Stored data
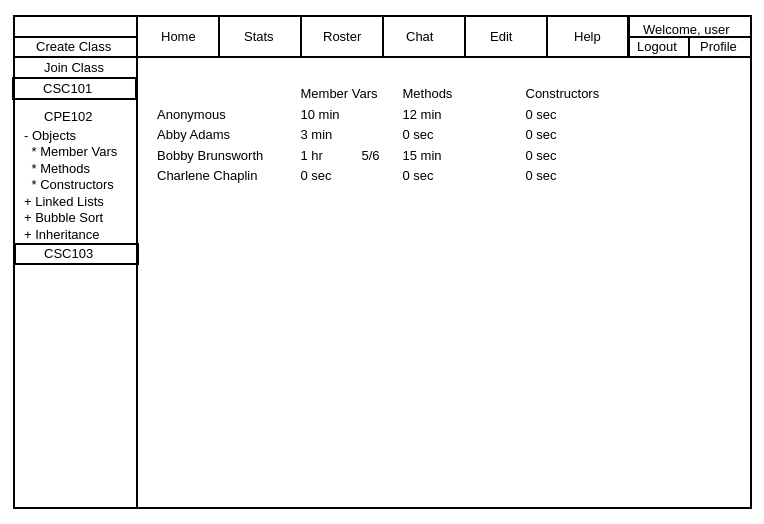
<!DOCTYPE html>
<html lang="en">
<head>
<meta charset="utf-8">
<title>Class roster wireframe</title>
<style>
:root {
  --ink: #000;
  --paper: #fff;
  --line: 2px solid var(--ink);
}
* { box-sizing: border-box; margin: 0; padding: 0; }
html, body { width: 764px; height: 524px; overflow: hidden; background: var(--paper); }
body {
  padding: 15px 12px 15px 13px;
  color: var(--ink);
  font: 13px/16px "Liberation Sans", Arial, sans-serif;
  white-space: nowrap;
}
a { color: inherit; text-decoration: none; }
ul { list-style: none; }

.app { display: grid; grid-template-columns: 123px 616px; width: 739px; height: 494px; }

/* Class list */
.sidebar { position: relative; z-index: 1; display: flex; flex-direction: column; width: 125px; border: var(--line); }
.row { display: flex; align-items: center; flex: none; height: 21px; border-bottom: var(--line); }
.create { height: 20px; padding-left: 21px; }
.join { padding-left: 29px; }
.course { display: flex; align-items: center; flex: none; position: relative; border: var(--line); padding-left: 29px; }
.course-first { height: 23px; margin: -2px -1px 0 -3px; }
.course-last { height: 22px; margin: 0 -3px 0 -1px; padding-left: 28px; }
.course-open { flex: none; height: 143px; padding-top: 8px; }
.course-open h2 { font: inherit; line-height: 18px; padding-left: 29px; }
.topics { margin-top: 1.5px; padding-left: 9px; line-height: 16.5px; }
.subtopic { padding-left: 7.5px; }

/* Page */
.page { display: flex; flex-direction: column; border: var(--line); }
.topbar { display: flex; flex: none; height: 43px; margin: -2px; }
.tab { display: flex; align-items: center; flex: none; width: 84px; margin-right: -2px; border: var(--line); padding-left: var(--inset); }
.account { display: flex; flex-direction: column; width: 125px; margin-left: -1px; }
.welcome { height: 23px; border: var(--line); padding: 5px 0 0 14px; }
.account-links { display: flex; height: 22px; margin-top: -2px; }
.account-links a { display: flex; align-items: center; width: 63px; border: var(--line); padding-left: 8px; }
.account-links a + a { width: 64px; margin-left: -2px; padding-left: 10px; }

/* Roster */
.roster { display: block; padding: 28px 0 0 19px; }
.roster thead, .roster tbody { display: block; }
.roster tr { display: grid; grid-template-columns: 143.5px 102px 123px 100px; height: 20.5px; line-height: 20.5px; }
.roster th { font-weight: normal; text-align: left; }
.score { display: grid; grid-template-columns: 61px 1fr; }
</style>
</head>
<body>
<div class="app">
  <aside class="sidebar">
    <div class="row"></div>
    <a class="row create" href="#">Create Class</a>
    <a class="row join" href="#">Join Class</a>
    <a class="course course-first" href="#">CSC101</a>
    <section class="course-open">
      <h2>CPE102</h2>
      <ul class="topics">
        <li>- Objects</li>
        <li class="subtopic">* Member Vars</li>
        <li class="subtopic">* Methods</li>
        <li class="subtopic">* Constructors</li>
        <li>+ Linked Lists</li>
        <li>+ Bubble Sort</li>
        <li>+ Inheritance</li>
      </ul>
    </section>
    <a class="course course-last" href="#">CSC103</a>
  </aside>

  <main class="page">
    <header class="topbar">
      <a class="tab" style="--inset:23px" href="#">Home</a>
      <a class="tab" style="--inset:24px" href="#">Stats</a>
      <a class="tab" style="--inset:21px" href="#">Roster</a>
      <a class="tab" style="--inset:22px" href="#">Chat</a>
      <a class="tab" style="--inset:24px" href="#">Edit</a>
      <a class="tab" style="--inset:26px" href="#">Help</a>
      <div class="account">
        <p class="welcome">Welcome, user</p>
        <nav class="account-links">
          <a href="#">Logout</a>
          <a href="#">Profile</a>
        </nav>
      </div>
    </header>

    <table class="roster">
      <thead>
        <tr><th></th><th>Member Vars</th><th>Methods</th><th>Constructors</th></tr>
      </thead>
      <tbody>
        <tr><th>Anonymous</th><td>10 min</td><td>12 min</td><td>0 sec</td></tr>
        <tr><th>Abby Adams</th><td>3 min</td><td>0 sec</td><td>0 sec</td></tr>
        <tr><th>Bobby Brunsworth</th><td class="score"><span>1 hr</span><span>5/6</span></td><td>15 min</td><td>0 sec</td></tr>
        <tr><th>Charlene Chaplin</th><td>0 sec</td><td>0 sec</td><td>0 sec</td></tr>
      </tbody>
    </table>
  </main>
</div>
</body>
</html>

...

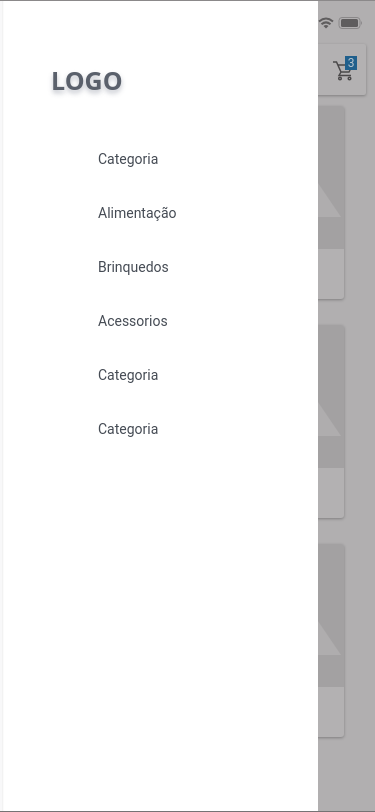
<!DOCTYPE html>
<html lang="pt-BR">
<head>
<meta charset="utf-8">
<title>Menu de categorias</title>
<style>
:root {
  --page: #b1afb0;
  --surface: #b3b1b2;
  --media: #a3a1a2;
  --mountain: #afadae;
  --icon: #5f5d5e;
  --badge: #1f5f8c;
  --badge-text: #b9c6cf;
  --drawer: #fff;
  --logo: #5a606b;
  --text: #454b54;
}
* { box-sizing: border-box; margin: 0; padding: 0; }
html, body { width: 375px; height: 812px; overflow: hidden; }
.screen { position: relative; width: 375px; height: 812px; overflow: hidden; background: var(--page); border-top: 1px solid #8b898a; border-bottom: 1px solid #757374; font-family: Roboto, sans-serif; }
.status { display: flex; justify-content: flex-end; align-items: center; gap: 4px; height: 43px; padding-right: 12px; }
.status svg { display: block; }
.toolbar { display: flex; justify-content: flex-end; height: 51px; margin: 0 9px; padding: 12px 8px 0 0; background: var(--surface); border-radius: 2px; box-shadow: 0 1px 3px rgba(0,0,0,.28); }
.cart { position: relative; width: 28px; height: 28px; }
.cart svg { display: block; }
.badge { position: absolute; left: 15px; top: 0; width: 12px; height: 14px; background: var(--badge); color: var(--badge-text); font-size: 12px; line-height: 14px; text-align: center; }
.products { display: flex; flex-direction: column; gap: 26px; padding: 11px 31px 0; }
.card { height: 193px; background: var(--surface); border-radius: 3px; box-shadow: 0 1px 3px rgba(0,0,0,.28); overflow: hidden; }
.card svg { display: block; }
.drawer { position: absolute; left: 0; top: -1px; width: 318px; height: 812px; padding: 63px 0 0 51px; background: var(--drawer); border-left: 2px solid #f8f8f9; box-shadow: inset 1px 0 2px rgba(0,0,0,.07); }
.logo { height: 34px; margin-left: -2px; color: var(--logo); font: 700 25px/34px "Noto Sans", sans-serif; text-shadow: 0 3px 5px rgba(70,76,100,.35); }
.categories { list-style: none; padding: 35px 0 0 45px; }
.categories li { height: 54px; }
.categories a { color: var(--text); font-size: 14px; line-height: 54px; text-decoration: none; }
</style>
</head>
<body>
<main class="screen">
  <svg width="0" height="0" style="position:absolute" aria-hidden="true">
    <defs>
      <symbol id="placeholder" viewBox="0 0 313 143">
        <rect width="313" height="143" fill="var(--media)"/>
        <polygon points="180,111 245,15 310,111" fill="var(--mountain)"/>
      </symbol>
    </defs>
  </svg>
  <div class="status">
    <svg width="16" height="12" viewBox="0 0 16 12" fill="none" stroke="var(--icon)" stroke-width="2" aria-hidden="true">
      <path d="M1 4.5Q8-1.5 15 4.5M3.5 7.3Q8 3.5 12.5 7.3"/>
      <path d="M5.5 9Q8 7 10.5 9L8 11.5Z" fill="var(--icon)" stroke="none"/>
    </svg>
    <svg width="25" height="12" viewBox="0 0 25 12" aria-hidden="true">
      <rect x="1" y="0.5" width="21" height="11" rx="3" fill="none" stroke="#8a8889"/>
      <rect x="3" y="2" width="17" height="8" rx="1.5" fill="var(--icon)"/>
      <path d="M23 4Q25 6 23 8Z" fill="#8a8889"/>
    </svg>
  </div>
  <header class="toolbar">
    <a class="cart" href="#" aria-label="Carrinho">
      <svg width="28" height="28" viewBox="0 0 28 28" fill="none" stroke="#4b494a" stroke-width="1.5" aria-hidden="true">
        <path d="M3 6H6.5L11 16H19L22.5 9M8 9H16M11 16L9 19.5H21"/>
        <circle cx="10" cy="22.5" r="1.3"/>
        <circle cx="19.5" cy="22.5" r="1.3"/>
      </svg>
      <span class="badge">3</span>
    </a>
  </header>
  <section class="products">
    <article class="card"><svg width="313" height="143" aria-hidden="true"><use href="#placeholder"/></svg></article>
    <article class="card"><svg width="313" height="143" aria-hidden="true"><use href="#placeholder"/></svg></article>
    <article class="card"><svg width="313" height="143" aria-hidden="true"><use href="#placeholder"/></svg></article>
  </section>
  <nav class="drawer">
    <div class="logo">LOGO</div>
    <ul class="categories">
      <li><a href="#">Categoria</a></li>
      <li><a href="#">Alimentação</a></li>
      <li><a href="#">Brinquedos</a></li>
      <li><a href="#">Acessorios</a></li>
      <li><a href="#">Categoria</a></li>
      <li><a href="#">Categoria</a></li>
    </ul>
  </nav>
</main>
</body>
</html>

* * *

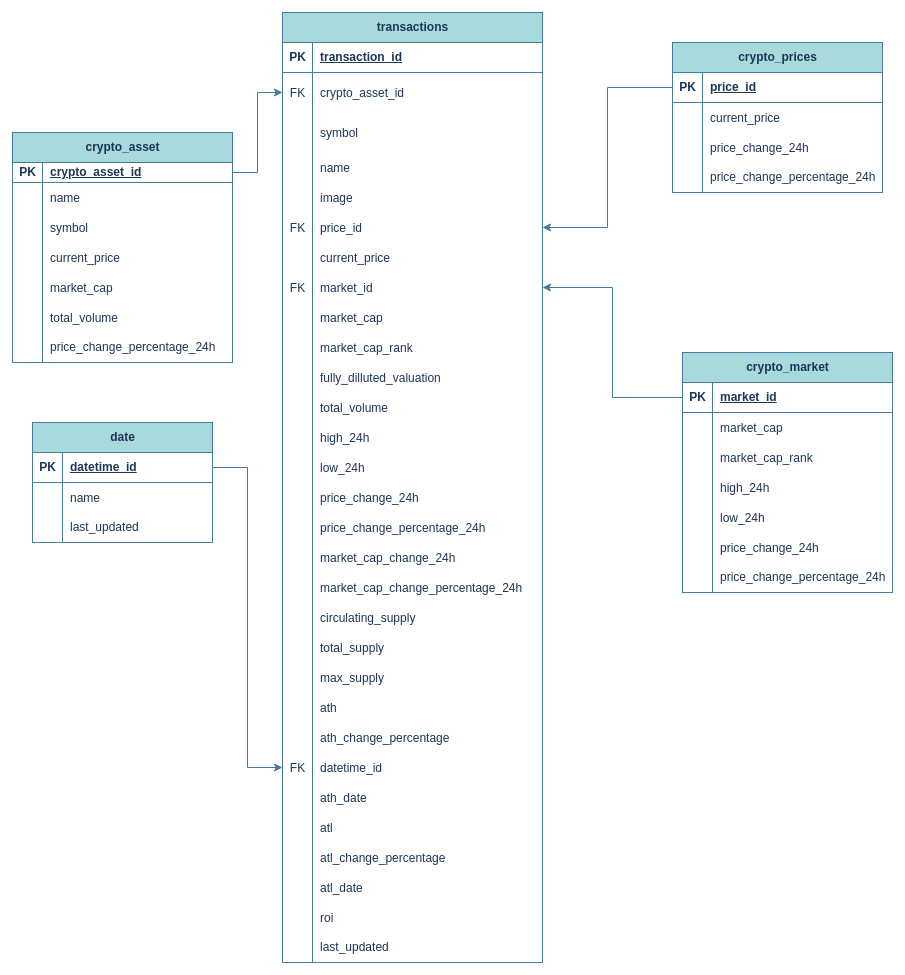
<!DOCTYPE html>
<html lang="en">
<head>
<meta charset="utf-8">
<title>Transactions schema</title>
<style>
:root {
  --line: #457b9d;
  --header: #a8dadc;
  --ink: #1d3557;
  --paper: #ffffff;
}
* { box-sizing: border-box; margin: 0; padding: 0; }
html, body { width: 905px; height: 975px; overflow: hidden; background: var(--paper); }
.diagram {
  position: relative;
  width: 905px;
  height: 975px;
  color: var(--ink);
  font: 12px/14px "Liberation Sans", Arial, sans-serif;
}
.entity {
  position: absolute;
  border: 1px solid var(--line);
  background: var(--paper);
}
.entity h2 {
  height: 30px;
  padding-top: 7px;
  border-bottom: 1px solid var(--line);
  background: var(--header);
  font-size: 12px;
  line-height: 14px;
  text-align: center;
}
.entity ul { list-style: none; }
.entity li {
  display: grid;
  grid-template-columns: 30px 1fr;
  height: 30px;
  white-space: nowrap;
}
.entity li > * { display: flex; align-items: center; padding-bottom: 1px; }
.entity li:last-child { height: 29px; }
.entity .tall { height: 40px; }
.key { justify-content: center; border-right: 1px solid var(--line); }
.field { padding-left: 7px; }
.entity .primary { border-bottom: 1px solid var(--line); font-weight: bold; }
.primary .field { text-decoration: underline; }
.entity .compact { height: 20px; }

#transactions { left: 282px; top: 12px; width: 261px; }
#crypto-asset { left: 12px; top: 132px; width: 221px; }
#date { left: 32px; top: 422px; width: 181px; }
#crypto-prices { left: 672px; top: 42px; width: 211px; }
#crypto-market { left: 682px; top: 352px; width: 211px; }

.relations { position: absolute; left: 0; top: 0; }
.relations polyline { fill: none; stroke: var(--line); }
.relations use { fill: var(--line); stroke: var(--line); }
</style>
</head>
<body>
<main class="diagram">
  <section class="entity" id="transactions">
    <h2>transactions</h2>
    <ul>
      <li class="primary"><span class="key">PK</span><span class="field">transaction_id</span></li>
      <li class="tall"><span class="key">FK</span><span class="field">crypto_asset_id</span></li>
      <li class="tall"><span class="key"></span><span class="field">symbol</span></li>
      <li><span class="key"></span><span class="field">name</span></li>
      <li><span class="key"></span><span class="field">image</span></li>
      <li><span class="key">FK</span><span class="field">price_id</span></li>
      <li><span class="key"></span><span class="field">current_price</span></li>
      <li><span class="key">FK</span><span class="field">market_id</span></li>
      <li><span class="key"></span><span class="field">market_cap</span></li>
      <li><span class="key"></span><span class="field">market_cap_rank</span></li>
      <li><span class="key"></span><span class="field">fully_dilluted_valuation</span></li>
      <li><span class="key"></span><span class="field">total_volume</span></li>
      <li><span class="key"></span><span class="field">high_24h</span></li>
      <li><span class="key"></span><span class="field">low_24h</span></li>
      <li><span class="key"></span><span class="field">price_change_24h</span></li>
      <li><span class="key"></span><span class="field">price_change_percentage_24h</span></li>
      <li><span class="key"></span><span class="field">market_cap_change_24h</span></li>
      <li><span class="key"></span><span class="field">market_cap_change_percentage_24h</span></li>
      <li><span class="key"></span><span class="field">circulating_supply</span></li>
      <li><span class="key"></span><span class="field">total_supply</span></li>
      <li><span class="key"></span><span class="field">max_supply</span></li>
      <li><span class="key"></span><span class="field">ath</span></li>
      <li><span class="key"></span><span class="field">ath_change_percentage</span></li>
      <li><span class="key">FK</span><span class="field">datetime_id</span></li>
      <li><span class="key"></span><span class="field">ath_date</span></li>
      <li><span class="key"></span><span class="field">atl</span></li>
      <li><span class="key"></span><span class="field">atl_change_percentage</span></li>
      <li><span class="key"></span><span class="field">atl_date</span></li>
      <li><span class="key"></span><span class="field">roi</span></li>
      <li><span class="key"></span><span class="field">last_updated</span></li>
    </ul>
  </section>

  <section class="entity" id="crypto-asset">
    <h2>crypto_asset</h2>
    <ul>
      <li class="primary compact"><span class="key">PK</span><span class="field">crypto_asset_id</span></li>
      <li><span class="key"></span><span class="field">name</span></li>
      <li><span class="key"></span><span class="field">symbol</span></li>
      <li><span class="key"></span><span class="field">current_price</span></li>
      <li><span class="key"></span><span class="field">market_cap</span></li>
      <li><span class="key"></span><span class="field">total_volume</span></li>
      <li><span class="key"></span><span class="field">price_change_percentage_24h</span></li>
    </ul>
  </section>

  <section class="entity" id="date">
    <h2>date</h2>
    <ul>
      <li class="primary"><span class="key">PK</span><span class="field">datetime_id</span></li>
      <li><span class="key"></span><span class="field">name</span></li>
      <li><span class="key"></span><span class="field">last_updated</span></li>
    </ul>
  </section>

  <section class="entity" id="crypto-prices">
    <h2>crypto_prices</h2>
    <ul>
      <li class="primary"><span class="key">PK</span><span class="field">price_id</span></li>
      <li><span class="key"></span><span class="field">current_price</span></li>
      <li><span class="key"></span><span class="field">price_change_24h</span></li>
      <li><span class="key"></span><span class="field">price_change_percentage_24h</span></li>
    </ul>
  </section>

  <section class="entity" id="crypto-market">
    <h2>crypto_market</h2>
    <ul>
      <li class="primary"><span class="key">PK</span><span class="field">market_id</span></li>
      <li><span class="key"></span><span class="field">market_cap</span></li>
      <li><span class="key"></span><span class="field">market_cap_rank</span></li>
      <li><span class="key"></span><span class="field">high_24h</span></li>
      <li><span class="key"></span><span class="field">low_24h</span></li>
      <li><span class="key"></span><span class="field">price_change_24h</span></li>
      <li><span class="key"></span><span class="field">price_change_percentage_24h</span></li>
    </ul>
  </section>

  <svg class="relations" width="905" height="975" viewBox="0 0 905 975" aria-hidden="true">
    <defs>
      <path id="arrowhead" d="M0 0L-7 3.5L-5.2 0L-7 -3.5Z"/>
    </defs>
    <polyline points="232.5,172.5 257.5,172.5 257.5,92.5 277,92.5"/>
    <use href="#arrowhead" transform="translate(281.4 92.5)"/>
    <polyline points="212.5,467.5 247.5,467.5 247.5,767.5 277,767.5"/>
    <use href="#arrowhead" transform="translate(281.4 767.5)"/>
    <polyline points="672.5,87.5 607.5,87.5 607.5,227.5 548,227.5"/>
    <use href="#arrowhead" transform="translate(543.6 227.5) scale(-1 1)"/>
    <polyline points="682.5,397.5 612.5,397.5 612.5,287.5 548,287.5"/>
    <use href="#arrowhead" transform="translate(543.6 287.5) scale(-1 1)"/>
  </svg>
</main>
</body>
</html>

▸ **About this task**: From the records above, pick out and copy each line holding the word "badge".

▸ **Task result**:
  --badge: #1f5f8c;
  --badge-text: #b9c6cf;
.badge { position: absolute; left: 15px; top: 0; width: 12px; height: 14px; background: var(--badge); color: var(--badge-text); font-size: 12px; line-height: 14px; text-align: center; }
      <span class="badge">3</span>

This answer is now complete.